There are four chapters, each with a different narrator. The first is told by Benjy, a 33 year old severely intellectually challenged man who has no sense of time other than now. He experiences memories and current situations all as happening now so the chapter feels a bit jumbled, but when you read it you do get a strong sense of what he's feeling and you know it will all come clear eventually.

The second chapter is from the point of view of Benjy's brother, Quentin, and is set ten years prior to the first chapter. There is another Quentin mentioned in the first chapter - it had me rather confused at times because sometimes Quentin was "he" and other times "she"- but it refers to the young girl who is the niece of Benjy, Quentin and their brother, Jason. The girl is the illegitimate daughter of the family's only daughter, Caddy, and Caddy's promiscuous behaviour is the reason for the overwhelming angst the elder Quentin experiences in this chapter.

Fast forward ten years again and the third chapter is narrated by Jason, the mean, selfish, self-pitying brother the family now depends on financially. This part of the book is a little easier to read as far as words and sentences go, but it was hard to swallow all the rage and hostility.

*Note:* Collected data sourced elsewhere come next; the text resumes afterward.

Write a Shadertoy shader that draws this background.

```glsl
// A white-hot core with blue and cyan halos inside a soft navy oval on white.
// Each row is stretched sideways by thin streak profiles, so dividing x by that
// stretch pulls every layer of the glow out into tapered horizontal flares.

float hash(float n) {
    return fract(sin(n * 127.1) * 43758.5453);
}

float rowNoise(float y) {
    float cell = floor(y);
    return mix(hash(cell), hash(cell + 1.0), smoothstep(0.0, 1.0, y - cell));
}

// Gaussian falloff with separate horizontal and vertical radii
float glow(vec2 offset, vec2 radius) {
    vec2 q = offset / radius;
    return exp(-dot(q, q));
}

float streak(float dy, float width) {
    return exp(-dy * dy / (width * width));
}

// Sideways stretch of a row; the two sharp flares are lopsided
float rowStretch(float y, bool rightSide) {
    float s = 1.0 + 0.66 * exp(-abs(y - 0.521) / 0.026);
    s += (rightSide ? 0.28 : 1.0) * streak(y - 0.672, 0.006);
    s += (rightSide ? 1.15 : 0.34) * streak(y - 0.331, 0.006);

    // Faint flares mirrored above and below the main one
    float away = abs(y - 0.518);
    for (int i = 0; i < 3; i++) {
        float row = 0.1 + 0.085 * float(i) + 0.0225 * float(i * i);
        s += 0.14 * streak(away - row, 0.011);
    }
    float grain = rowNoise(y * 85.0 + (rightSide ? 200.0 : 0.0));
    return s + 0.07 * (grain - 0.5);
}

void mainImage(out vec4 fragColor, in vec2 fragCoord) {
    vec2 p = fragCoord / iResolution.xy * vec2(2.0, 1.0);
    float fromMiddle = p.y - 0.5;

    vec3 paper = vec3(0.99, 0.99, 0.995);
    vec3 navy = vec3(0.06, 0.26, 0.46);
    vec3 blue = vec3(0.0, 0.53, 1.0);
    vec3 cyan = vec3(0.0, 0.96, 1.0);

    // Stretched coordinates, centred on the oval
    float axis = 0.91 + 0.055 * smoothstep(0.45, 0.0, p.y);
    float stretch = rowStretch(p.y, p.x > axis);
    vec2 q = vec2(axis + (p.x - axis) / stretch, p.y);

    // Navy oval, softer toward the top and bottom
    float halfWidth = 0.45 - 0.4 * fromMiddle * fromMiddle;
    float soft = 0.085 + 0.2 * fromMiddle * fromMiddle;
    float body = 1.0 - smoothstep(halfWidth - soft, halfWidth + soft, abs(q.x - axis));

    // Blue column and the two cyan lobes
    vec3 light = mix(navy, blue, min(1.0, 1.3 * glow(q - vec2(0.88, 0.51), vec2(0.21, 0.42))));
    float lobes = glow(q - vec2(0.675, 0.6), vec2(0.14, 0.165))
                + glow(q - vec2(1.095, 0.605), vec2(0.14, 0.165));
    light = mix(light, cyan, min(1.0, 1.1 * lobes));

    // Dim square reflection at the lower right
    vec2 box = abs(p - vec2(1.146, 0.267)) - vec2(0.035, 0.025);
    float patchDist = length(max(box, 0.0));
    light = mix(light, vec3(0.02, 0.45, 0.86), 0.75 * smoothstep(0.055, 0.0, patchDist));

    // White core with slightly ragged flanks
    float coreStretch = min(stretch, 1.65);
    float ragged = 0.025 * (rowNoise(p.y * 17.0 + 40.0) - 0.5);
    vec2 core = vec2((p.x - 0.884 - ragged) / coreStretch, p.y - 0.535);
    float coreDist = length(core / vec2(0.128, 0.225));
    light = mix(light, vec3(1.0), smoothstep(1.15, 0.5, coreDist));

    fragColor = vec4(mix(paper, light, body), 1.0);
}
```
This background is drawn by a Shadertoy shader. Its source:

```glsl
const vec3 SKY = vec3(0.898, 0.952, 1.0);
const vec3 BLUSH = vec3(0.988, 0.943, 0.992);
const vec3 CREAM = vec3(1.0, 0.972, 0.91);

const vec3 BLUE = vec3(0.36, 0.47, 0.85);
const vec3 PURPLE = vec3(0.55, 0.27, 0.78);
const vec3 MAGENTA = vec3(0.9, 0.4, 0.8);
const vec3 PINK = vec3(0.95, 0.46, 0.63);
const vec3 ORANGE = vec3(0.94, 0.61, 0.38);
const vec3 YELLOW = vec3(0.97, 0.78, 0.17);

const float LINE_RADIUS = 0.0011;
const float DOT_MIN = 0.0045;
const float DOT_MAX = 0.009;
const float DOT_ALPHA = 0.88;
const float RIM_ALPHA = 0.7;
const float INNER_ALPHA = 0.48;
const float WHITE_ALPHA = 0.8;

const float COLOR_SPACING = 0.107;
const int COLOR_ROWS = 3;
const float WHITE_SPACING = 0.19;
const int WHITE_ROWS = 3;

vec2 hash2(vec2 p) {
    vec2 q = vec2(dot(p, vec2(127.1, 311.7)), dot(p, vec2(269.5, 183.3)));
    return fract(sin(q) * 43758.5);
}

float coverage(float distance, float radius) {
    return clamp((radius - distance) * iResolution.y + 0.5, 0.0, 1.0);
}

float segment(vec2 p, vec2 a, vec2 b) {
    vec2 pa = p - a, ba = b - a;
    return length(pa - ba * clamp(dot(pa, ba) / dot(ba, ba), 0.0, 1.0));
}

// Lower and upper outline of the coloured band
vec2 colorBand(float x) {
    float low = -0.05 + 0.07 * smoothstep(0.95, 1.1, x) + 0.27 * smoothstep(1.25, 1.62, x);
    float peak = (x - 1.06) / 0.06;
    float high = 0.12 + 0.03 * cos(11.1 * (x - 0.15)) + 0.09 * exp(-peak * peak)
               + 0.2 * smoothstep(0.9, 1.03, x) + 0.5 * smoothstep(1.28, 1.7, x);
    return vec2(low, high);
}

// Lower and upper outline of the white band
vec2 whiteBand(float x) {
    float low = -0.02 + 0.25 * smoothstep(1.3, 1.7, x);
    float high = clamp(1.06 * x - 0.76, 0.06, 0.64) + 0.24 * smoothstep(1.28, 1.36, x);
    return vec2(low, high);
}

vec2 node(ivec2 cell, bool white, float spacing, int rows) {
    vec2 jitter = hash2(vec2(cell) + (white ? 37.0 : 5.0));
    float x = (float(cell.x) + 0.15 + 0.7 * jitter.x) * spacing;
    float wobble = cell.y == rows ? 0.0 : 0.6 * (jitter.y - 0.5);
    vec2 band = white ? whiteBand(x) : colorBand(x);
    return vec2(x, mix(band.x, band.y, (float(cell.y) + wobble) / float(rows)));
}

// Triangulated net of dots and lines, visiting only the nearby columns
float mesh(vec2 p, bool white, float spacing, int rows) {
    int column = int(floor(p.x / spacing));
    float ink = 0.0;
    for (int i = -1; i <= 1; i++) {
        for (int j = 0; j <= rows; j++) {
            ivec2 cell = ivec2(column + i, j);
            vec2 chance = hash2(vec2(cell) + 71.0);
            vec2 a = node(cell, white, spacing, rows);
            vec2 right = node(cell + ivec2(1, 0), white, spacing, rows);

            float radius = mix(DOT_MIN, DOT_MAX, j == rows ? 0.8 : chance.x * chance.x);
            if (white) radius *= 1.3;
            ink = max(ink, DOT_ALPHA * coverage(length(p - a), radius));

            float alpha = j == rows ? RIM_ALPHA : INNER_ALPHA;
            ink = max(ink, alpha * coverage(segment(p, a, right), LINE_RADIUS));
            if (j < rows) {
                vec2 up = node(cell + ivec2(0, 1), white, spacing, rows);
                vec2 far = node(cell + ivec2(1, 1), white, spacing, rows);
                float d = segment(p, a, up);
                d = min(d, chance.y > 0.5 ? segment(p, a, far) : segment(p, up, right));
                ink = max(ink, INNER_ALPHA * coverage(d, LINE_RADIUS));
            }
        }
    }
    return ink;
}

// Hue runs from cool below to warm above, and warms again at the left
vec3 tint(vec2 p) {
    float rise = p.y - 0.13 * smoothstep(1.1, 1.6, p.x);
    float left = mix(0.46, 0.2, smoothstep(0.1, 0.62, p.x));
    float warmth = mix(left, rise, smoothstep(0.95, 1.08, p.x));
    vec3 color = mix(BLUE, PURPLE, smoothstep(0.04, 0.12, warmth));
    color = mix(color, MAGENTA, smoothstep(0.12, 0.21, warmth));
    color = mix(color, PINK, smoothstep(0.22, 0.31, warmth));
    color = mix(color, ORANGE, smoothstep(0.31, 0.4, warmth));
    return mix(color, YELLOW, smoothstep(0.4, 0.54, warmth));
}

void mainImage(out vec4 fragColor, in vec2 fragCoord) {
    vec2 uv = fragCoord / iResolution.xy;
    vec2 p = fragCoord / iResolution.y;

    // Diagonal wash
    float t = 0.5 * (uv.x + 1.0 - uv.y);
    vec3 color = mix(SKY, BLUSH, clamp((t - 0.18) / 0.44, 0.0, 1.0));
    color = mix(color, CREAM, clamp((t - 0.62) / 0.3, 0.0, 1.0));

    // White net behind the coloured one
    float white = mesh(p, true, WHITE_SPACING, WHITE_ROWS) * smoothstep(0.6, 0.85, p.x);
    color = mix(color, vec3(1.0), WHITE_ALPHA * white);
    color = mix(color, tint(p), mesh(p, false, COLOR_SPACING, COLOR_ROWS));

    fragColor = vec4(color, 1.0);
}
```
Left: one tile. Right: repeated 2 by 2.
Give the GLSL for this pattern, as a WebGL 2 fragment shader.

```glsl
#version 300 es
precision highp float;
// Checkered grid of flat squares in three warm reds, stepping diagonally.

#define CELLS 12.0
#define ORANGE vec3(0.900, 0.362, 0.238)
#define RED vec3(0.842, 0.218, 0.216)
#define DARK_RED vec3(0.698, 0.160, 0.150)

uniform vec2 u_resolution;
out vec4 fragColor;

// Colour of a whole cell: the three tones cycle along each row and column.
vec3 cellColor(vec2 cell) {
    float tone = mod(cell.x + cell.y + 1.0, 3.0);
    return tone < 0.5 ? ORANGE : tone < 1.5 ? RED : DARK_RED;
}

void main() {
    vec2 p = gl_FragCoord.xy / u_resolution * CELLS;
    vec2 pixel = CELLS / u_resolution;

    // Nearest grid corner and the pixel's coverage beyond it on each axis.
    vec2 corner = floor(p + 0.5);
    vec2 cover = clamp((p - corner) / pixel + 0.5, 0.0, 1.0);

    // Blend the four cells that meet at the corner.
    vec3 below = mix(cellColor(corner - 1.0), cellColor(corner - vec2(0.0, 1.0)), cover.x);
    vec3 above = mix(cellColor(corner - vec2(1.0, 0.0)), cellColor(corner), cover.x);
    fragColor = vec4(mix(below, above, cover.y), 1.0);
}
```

The final chapter is written from a third person point of view so it felt more organized and it clarified some of the questions I still had from the previous chapters. By the end of the book, you know clearly what happened to each character and how it affected the rest of the family.

That gives you an idea of the writing style, but not the plot. It's about the Compson family, a name well-established and well-respected in the area, but now the family is in decline. Benjy's condition, Caddie's behaviour, Quentin's tragedy and the father's alcoholism-related, untimely death reduce the mother, Caroline Compson, to a whimpering shadow of a woman, incapable of dealing with, or being of help to, anyone. It would seem that Jason has control now, but there is a servant, Dilsey, who has more sense than the rest of them combined, and she isn't about to give up on them.

It's a powerful, agonizingly realistic story. I felt the effects of its emotional force for days after I put the book away. If I'd known the style of writing, I probably would never have attempted it, but once I started I couldn't let go, or it wouldn't let go of me. If you read it you may want to look online first for a summary or outline so you have some idea where it's going. But, if a bit of  confusion at the beginning doesn't bother you, just dive in because it all becomes quite clear as you go on. It is definitely worth the effort.